My Spaghetti Bolognese


Firstly – I am not known for making ATTRACTIVE foods. However, this has been a family favourite since I started making it when I was about 12 (apparently my brothers liked it better than my Mum’s recipe, because it is more ‘tomato-y’). This recipe makes 6-7 serves for myself and Hubby, but he isn’t a ‘big eater’. Just a reminder that any measurements for “loose ingredients” are approximate – I tend not to measure anything :S If I say can/packet/tub/etc, I will specify how much the package contains in Australia.


  • 500g beef mince
  • 1 x 440g can diced tomatoes
  • 90g tub tomato paste (or near approximation in ‘blobs’ from a larger container)
  • 1 brown onion, finely chopped
  • 1 tbsp minced garlic
  • 100g sliced mushrooms
  • herbs/spices/seasonings to taste
  • 500g packet dry pasta (whatever shape/size)

Optional extras (for most of these, every 2 cups of extras will mean an additional measure of diced tomatoes, tomato paste, onion & garlic)

  • red lentils (about 1 cup for every 500g mince – stretches meal to a further 3-4 servings). Pre-cook these (until almost cooked through) if you’re using them, it makes it a lot easier.
  • Other veges – spinach & capsicum get added as-is, but I’ve been known to mash up various other veges (carrots, cauliflower, broccoli, zucchini, pumpkin) after they’ve been steamed and ‘hide’ them in the sauce – this started as a method of getting kids I was babysitting to eat their veges


  1. Fill pot you’re using to cook the pasta with water and a bit of salt and put it on to boil. In a frypan or wok, heat some oil and add chopped onion and crushed garlic. Cook until onion is softened and translucent. Add mince and cook until browned.
  2. Add mushrooms & other “solid” veges (i.e. not the mushed-up ones) and cook until softened.
  3. By this point, the water in my pasta pot is usually boiling. Add pasta and cook until al dente, stirring occasionally to stop it sticking together and testing pasta every minute or so after it starts to look “ready”.*
  4. Add tinned tomatoes, tomato paste & herbs/seasonings/spices to taste, as well as a little bit of water (I just put a bit in the can from the tomatoes and tip it in. I think it’s about 1/2 cup for people who want measurements). Add red lentils and mushed-up veges at this point if you’re adding them.
  5. Simmer, stirring occasionally, until reduced to desired thickness. Add additional herbs/seasonings/spices if desired.
  6. Once pasta is ready, drain but DO NOT RINSE.**
  7. Serve with herbs/parmesan/other cheese as desired.

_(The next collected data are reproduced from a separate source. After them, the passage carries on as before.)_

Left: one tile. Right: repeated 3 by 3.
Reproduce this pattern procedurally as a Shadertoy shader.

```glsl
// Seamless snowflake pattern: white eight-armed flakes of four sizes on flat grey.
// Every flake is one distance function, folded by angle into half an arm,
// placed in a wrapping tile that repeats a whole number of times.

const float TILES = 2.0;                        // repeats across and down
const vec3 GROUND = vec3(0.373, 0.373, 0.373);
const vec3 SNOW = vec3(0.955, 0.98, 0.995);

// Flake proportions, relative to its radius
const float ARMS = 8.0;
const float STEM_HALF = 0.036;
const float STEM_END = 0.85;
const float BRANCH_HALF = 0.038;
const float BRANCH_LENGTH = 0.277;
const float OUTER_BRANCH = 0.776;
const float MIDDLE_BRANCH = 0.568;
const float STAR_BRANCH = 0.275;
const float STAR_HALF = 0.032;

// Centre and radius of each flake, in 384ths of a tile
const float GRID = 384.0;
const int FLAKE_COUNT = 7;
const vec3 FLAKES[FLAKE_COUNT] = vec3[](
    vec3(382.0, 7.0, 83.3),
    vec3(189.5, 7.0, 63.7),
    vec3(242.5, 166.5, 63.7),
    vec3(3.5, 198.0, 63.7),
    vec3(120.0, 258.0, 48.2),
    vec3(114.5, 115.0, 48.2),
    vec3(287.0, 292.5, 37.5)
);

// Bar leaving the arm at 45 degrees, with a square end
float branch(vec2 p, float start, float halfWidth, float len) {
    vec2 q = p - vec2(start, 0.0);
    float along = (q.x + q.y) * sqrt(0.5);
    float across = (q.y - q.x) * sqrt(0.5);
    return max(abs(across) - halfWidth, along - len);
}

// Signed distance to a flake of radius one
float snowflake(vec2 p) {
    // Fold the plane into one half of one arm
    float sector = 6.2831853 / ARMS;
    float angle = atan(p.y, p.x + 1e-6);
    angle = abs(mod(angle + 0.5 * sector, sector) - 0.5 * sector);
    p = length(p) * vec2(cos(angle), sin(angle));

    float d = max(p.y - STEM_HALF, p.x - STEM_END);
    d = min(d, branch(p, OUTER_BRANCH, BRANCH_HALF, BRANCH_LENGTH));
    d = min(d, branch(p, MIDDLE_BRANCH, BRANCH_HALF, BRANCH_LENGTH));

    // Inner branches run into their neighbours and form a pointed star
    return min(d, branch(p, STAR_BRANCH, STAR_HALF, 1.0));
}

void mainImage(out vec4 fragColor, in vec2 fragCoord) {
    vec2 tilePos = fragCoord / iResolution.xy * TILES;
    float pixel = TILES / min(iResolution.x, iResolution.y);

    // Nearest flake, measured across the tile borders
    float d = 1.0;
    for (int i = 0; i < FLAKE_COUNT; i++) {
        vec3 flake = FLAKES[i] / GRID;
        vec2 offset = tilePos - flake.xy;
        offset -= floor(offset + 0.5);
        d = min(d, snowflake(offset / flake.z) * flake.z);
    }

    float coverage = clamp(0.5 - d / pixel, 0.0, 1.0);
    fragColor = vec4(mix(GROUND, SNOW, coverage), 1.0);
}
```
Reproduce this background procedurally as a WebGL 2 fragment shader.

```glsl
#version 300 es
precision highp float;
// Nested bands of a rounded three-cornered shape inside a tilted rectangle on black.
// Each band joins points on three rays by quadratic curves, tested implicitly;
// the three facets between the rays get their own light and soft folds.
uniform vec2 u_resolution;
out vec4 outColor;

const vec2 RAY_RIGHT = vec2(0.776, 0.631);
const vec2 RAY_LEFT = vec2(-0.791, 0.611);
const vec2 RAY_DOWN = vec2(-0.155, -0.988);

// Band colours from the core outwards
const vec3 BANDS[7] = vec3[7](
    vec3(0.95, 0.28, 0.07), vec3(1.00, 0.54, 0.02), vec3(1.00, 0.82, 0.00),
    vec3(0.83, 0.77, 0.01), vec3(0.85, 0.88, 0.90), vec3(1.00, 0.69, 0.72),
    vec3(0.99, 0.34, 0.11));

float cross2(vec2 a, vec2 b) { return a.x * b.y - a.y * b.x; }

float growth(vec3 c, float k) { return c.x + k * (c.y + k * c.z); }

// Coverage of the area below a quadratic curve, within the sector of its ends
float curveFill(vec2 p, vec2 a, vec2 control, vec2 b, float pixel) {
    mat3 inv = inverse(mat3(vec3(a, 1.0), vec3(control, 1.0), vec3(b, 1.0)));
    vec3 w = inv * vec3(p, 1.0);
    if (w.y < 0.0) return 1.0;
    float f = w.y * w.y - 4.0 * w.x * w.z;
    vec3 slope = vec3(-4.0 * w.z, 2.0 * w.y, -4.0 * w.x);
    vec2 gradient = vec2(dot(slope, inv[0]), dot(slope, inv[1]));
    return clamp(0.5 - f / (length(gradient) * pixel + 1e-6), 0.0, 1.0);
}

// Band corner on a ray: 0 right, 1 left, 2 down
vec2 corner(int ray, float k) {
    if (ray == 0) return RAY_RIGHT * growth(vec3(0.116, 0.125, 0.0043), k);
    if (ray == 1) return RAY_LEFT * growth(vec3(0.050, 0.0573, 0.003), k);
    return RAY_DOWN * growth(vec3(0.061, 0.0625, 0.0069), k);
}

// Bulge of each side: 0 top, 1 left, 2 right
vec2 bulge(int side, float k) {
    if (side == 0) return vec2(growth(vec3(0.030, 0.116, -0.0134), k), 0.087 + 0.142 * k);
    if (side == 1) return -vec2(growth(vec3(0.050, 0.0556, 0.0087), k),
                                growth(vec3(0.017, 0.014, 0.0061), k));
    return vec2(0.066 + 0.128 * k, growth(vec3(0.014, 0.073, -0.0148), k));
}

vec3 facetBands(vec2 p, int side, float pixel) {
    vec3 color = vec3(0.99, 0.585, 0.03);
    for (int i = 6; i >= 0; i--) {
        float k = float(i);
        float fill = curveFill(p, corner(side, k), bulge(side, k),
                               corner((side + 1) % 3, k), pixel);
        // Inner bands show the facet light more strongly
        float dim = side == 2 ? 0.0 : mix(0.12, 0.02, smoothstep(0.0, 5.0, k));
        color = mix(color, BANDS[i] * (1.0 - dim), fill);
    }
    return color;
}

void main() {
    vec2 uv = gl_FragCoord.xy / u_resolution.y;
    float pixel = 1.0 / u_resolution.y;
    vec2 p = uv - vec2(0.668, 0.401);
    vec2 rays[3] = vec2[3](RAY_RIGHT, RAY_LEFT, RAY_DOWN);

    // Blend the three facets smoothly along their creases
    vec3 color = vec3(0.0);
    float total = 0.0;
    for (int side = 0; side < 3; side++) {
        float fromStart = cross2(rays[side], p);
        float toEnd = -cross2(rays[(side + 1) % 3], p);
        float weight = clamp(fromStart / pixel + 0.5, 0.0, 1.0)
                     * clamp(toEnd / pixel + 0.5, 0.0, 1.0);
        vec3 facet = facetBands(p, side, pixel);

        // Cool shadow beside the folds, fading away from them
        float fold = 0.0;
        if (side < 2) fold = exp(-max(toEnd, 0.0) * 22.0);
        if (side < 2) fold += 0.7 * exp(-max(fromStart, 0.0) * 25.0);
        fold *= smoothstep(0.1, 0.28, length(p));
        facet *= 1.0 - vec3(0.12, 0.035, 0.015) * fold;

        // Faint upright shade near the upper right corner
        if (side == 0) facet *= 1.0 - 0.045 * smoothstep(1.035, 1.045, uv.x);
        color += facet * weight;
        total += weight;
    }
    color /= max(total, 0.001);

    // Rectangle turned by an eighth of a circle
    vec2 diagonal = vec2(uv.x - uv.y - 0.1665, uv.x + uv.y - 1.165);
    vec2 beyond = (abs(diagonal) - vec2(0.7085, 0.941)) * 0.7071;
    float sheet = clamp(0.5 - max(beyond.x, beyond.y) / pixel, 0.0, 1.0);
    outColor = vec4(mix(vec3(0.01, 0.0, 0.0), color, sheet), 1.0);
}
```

* As to a specific description of what this looks like, the pasta will look less like the yellow translucent bits that came out of the packet and more like the opaque white-ish colour cooked pasta is. The best way to know what the texture of ‘al dente’ pasta should be is to go to a good italian restaurant and order a simple pasta dish. THAT’S what we’re aiming for with pasta. I find short pastas (like penne & spiral) to be the hardest to stuff up, so if you’re new to cooking pasta (or have had little success in the past), use something like that. Long pastas tend to clump if not cooked correctly, and short/round ones (macaroni, shells, risoni) tend to just go to mush if not cooked correctly.

** Rinsing will remove the starches that help the sauce stick to the pasta. Only rinse pasta when you are going to be using it cold (like for a salad).

This recipe freezes well, and I portion it up into single-serve containers (pasta & sauce).

This could be cooked in a slow-cooker if you wanted to, just follow step 1 then add everything to the slow cooker (without the additional water) and cook Low=8hrs (or High=4hrs).